The first information if recorded as directed by Section 154 at the time that it is made, is of considerable value at the trial because it shows on what materials the investigation commenced and what was the story then told.

In the later case of Moni Mohon Ghose v. The King.Emperor reported in (1931) 35 Cal W N 623 - (A.I.R. 1931 Cal 740), Mr. Justice Lord Williams and Mr. Justice S. E. Ghose observed at page 628 that:

'first' information or 'first' information report is not mentioned in the Code. But these words are always understood to mean information recorded . Under Section 154 of the Criminal Procedure Code.

It was further observed that the first in-formation is that which first indicates the commission of a cognizable offence by what is therein stated and alleged by the informant. A reference in this context may also be made to the case of Emperor v. Nazir Ahmad wherein Lord Porter observed at page 208 that: -

In truth, the provisions as to an information report (commonly called a first information report) are enacted for other reason.
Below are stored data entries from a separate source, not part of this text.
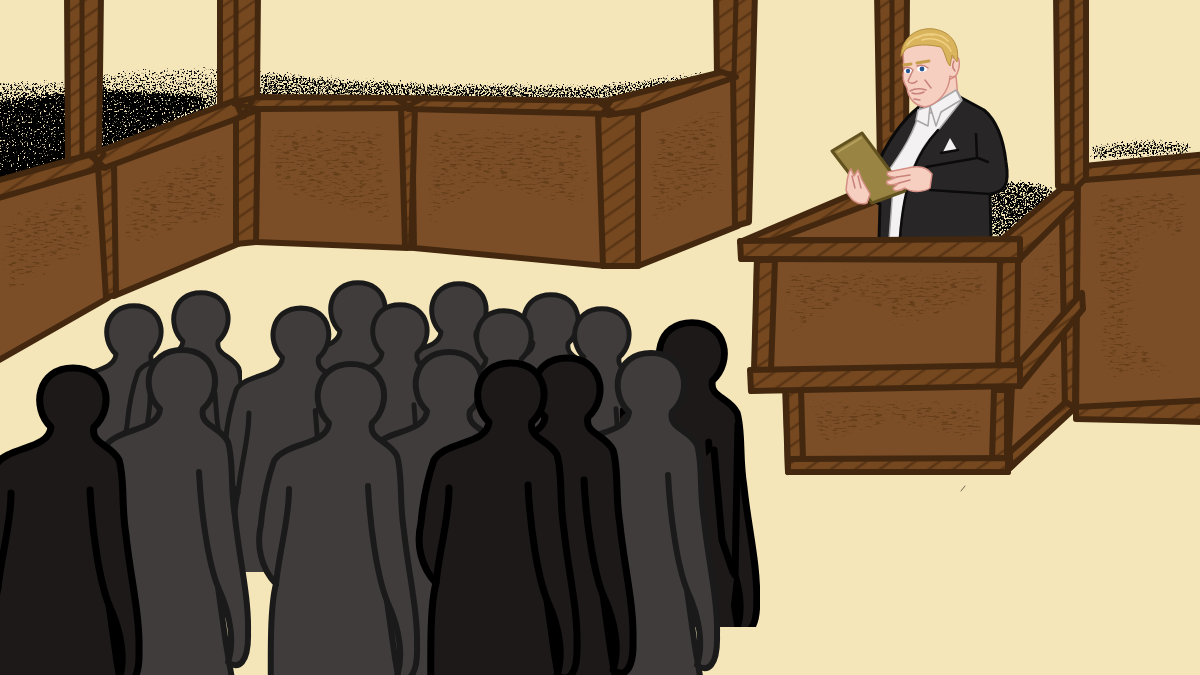
<!DOCTYPE html>
<html lang="en">
<head>
<meta charset="utf-8">
<title>Courtroom address</title>
<style>
:root {
  --wall: #f4e6b8; --wood: #7b4e27; --beam: #70451f; --edge: #43280f;
  --crowd: #403c3c; --crowd-line: #1b1a1a; --front: #1d1918; --front-line: #000;
  --suit: #292627; --skin: #f6cfc0; --skin-line: #d58f85; --hair: #d9b45c;
  --shirt: #f3f1f1; --book: #9a8443;
}
html, body { margin: 0; height: 100%; overflow: hidden; background: var(--wall); }
svg { display: block; width: 1200px; height: 675px; }
path, polygon, line, rect { stroke-linejoin: round; stroke-linecap: round; }
.panel { fill: var(--wood); stroke: var(--edge); stroke-width: 6; }
.beam { fill: url(#hatch); stroke: var(--edge); stroke-width: 6; }
.seam { fill: none; stroke: var(--edge); stroke-width: 5; }
.grain { filter: url(#woodgrain); fill: #000; fill-opacity: .46; }
.speckle { filter: url(#speckle); }
.crowd { fill: var(--crowd); stroke: var(--crowd-line); stroke-width: 6; }
.front { fill: var(--front); stroke: var(--front-line); stroke-width: 7; }
.suit { fill: var(--suit); stroke: #0c0b0b; stroke-width: 3; }
.fold { fill: none; stroke: #0c0b0b; stroke-width: 2.5; }
.skin { fill: var(--skin); stroke: var(--skin-line); stroke-width: 1.5; }
.feature { fill: none; stroke: #c9827b; stroke-width: 1.5; }
.shirt { fill: var(--shirt); stroke: #a9a6a8; stroke-width: 1.5; }
</style>
</head>
<body>
<svg viewBox="0 0 1200 675" role="img" aria-label="A man in a black suit reads from a book in a wooden courtroom stand before a crowd of silhouettes">
  <defs>
    <pattern id="hatch" width="14" height="14" patternUnits="userSpaceOnUse" patternTransform="rotate(-35)">
      <rect width="14" height="14" fill="#75481f"/>
      <line x1="0" y1="7" x2="14" y2="7" stroke="#5a3515" stroke-width="2.5"/>
    </pattern>
    <filter id="speckle" x="-10%" y="-20%" width="120%" height="140%" color-interpolation-filters="sRGB">
      <feGaussianBlur in="SourceGraphic" stdDeviation="3" result="soft"/>
      <feTurbulence type="fractalNoise" baseFrequency=".55" numOctaves="2" seed="4"/>
      <feColorMatrix values="0 0 0 0 0  0 0 0 0 0  0 0 0 0 0  1 0 0 0 0" result="noise"/>
      <feComposite in="noise" in2="soft" operator="arithmetic" k2="9" k3="9" k4="-9"/>
    </filter>
    <filter id="woodgrain" x="-10%" y="-10%" width="120%" height="120%" color-interpolation-filters="sRGB">
      <feGaussianBlur in="SourceGraphic" stdDeviation="7" result="soft"/>
      <feTurbulence type="fractalNoise" baseFrequency=".12 .5" numOctaves="3" seed="9"/>
      <feColorMatrix values="0 0 0 0 0  0 0 0 0 0  0 0 0 0 0  1 0 0 0 0" result="noise"/>
      <feComposite in="noise" in2="soft" operator="arithmetic" k2="6" k3="6" k4="-6" result="mask"/>
      <feFlood flood-color="#52310f" flood-opacity=".55"/>
      <feComposite in2="mask" operator="in"/>
    </filter>
    <linearGradient id="shade" x1="0" y1="0" x2="0" y2="1">
      <stop offset="0" stop-opacity=".4"/>
      <stop offset=".5" stop-opacity=".65"/>
      <stop offset="1" stop-opacity=".8"/>
    </linearGradient>
    <clipPath id="far-left"><rect x="80" y="270" width="162" height="234"/></clipPath>
    <clipPath id="middle"><rect x="200" y="260" width="440" height="312"/></clipPath>
    <clipPath id="far-right"><rect x="620" y="300" width="140" height="327"/></clipPath>

    <!-- Standing figure seen from behind, origin at the centre of the head -->
    <g id="attendee">
      <path d="M-22 27C-42 8 -36 -32 0 -32C36 -32 42 8 21 27C17 44 38 44 46 60C52 80 48 105 53 135C57 175 67 215 66 250C67 282 56 288 46 280C52 262 50 235 36 205L44 262L54 320H-80C-80 270 -82 215 -75 188C-90 172 -95 150 -90 128C-88 105 -84 85 -77 65C-66 46 -24 50 -22 27Z"/>
      <path fill="none" d="M17 90C19 130 26 180 36 205M-62 93C-62 125 -71 150 -75 188"/>
    </g>
  </defs>

  <rect width="1200" height="675" fill="var(--wall)"/>

  <g id="shadows">
    <path class="speckle" fill="url(#shade)" d="M-10 80L60 80L130 68L222 64V110L100 160L-10 190Z"/>
    <path class="speckle" fill-opacity=".72" d="M-10 100L90 86L200 92L215 105L100 155L-10 185Z"/>
    <path class="speckle" fill-opacity=".56" d="M258 70L350 78L440 82L600 84L712 70V82L620 104H258Z"/>
    <path class="speckle" fill-opacity=".54" d="M1090 144L1150 138L1195 142L1190 156L1090 162Z"/>
    <path class="speckle" fill-opacity=".62" d="M988 182L1030 180L1056 188L1050 205L1010 238H988Z"/>
  </g>

  <g id="gallery">
    <polygon class="panel" points="-8,188 100,162 108,298 -8,364"/>
    <polygon class="panel" points="104,164 240,106 238,244 114,296"/>
    <polygon class="panel" points="256,102 405,103 408,248 256,242"/>
    <polygon class="panel" points="412,104 605,108 605,266 414,248"/>
    <polygon class="panel" points="638,110 735,76 738,226 638,266"/>
    <g class="grain">
      <path d="M0 215L90 185L96 250L0 300Z"/>
      <path d="M122 185L228 140V220L124 250Z"/>
      <path d="M265 125H385L398 230L270 190Z"/>
      <path d="M425 125H590V210L480 190L425 235Z"/>
      <path d="M648 130L725 100V190L648 230Z"/>
    </g>
    <polygon class="beam" points="67,-8 101,-8 99,156 68,160"/>
    <path class="seam" d="M82 0V158"/>
    <polygon class="beam" points="220,-8 258,-8 257,98 220,106"/>
    <path class="seam" d="M236 0V102"/>
    <polygon class="beam" points="716,-8 755,-8 749,222 735,226 733,74 717,76"/>
    <path class="seam" d="M736 0L734 74"/>
    <polygon class="beam" points="98,166 114,164 116,294 106,298"/>
    <polygon class="beam" points="236,112 258,106 256,242 236,244"/>
    <polygon class="beam" points="401,108 415,106 411,248 405,246"/>
    <polygon class="beam" points="598,114 638,112 638,266 603,266"/>
    <polygon class="beam" points="-8,182 92,154 100,168 -8,200"/>
    <polygon class="beam" points="92,154 236,100 244,116 104,168"/>
    <polygon class="beam" points="236,102 258,97 400,98 408,108 260,109 242,116"/>
    <polygon class="beam" points="400,98 606,101 612,114 408,109"/>
    <polygon class="beam" points="606,101 722,72 736,77 640,110 608,115"/>
    <path class="seam" d="M90 156L106 168M104 154L94 168M234 104L260 109M256 96L242 116M394 98L412 108M426 97L404 108M598 102L616 114M612 100L602 114"/>
  </g>

  <g id="side-wall">
    <polygon class="beam" points="877,-8 907,-8 906,140 880,165"/>
    <path class="seam" d="M892 0V130"/>
    <polygon class="panel" points="1078,178 1208,168 1208,422 1076,418"/>
    <path class="grain" d="M1090 190L1190 185V250L1150 230L1130 330L1190 380H1100Z"/>
    <polygon class="beam" points="1084,166 1208,154 1208,171 1084,180"/>
    <polygon class="beam" points="1076,407 1208,400 1208,422 1076,419"/>
    <polygon class="beam" points="1056,-8 1086,-8 1086,178 1076,188 1058,186"/>
    <path class="seam" d="M1072 0V184"/>
  </g>

  <g id="stand-back">
    <polygon class="panel" points="752,240 868,196 900,200 900,240"/>
    <polygon class="beam" points="740,242 862,190 872,203 766,243"/>
  </g>

  <g id="speaker">
    <path class="skin" d="M926 92L956 76L958 98L930 124Z"/>
    <path class="suit" d="M920 106C900 122 884 148 874 172L860 196L880 204L879 240H991L990 194C1004 192 1010 186 1006 162C1003 136 996 120 984 110L958 96L936 124Z"/>
    <path class="shirt" d="M920 108L938 116L958 92L962 100L940 128C918 148 906 172 899 240H889L893 188L886 174C902 152 916 130 920 108Z"/>
    <path class="shirt" d="M918 110L930 106L928 126L916 120ZM930 106L956 90L961 100L941 112L936 126Z"/>
    <path class="fold" d="M938 130C918 152 904 180 900 238M976 134L977 158L926 167M990 194L930 190M978 158L988 162"/>
    <path d="M943 152L950 138L957 150Z" fill="var(--shirt)"/>
    <path class="fold" d="M941 153L958 150"/>
    <path class="skin" d="M903 52C906 42 920 34 942 38C952 44 954 52 953 58C958 52 962 62 957 74C954 79 950 76 950 76C949 92 938 104 925 107C915 106 908 98 907 88C903 82 902 76 904 70Z"/>
    <path fill="var(--hair)" stroke="#b58f3e" d="M901 56C902 36 918 27 934 29C953 32 960 47 957 62L952 55L950 66C946 62 946 54 941 47C928 44 914 44 906 49Z"/>
    <path fill="none" stroke="#f0d184" stroke-width="1.5" d="M907 45C914 35 924 34 934 35M922 40C936 36 947 43 951 51M917 38C928 31 942 34 948 41"/>
    <path fill="none" stroke="#c89f4a" stroke-width="3" d="M904 65L911 64M917 63L929 61"/>
    <ellipse cx="908" cy="71" rx="4" ry="2.5" fill="#fff"/>
    <ellipse cx="922" cy="69" rx="5" ry="3" fill="#fff"/>
    <circle cx="908" cy="71" r="2.2" fill="#28558f"/>
    <circle cx="922" cy="69" r="2.4" fill="#28558f"/>
    <path class="feature" d="M913 70L908 81C910 85 915 83 917 81M904 68Q908 66 912 69M917 66Q923 64 928 68M910 91Q917 87 926 90M912 93Q918 95 924 92M914 99L920 100M925 80L931 88M954 61Q951 67 955 71"/>
    <polygon points="832,151 862,133 905,191 872,203" fill="var(--book)" stroke="#62521f" stroke-width="3"/>
    <path fill="none" stroke="#b7a260" stroke-width="2" d="M838 152L861 138"/>
    <path class="skin" d="M851 169C847 173 847 184 846 190C850 200 858 206 867 203L870 194L862 180L858 170L854 176Z"/>
    <path class="skin" d="M932 174C926 166 916 166 908 168L888 172C885 175 890 178 897 177L887 181C885 185 892 186 899 183L893 188C893 192 900 191 905 188C913 194 926 191 930 188Z"/>
    <path class="feature" d="M897 177L910 175M899 183L910 180M852 176L855 188M858 176L861 188"/>
  </g>

  <g id="stand">
    <polygon class="panel" points="1018,258 1076,196 1072,406 1008,470"/>
    <polygon class="panel" points="785,385 1008,385 1008,472 788,472"/>
    <polygon class="panel" points="757,258 1018,258 1016,374 755,374"/>
    <g class="grain">
      <path d="M780 268H990V300L900 330L850 300L790 345Z"/>
      <path d="M808 398H985V450L900 425L812 450Z"/>
      <path d="M1024 270L1064 220V300L1024 350ZM1020 400L1064 345V395L1018 445Z"/>
    </g>
    <polygon class="beam" points="757,260 775,260 771,370 754,370"/>
    <polygon class="beam" points="1000,260 1018,260 1017,370 998,370"/>
    <polygon class="beam" points="786,390 801,390 803,460 788,472"/>
    <polygon class="beam" points="994,390 1007,390 1007,470 992,460"/>
    <polygon class="beam" points="788,459 1008,458 1008,472 788,472"/>
    <polygon class="beam" points="1062,208 1077,196 1075,408 1065,412"/>
    <polygon class="beam" points="1010,452 1066,402 1075,408 1010,468"/>
    <polygon class="beam" points="1018,364 1082,293 1083,309 1020,386"/>
    <polygon class="beam" points="750,370 1020,365 1020,386 751,391"/>
    <polygon class="beam" points="1002,239 1062,188 1077,188 1077,202 1020,259"/>
    <polygon class="beam" points="740,241 1020,239 1020,260 741,259"/>
  </g>

  <path d="M961 491L965 486" stroke="#6f6750"/>

  <g id="audience">
    <g class="crowd" clip-path="url(#far-left)">
      <use href="#attendee" transform="translate(134 332) scale(.82)"/>
      <use href="#attendee" transform="translate(201 319) scale(.82)"/>
    </g>
    <g class="crowd" clip-path="url(#middle)">
      <use href="#attendee" transform="translate(358 309) scale(.82)"/>
      <use href="#attendee" transform="translate(459 310) scale(.82)"/>
      <use href="#attendee" transform="translate(551 321) scale(.82)"/>
      <use href="#attendee" transform="translate(400 331) scale(.82)"/>
      <use href="#attendee" transform="translate(504 337) scale(.82)"/>
      <use href="#attendee" transform="translate(602 335) scale(.82)"/>
      <use href="#attendee" transform="translate(301 335) scale(.84)"/>
    </g>
    <g class="front" clip-path="url(#far-right)">
      <use href="#attendee" transform="translate(692 354) scale(.98)"/>
      <path d="M738 425L735 570L727 640H692V470Z" stroke="none"/>
      <path d="M738 425L735 575M714 450L722 540L733 572" fill="none"/>
    </g>
    <g class="crowd">
      <use href="#attendee" x="449" y="384"/>
      <use href="#attendee" x="651" y="385"/>
    </g>
    <g class="front">
      <use href="#attendee" x="567" y="390"/>
      <use href="#attendee" x="511" y="395"/>
    </g>
    <g class="crowd">
      <use href="#attendee" x="351" y="396"/>
      <use href="#attendee" x="182" y="382"/>
    </g>
    <g class="front">
      <use href="#attendee" x="73" y="400"/>
    </g>
  </g>
</svg>
</body>
</html>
Its object is to obtain early information of alleged criminal activity, to record the circumstances before there is time for them to be forgotten or embellished.

The question of prejudice of the accused on account of the denial of the copy of the F. I. R. at the earlier stage therefore assumes greater importance and on a proper consideration thereof, 1 hold that it is expedient in the interests of justice that a certified copy of the first information report, which is a public document, should be granted to the accused on his payment of the legal fees therefore at any stage even earlier than the stage of 8. Hi (4) of the Code of Criminal Procedure. At the later stage the accused will have the right o have a free copy but the same would not take away the light he already has in law tn have a certified copy of the first information report on payment of the legal fees. The fourth and last contention also of Mr. Dutt therefore succeeds.

9. In the result, the Rule's made absolute; the order dated the 21st April, 1969 passed by Sri A. K. Boy, Sub-divisional Magistrate, Tamluk, in C. B. Case No. 728 of 1968 rejecting the prayer of the petitioner to grant to him a certified copy of the first information report in the case is set aside; and I direct that the certified copy of the first information report, as prayed for, be granted to the accused by the learned Sub-divisional Magistrate, Tamluk, on his payment of- the legal fees therefore.

10. The records are to go down as early as possible.


Save Judgments// Add Notes // Store Search Result sets // Organizer Client Files //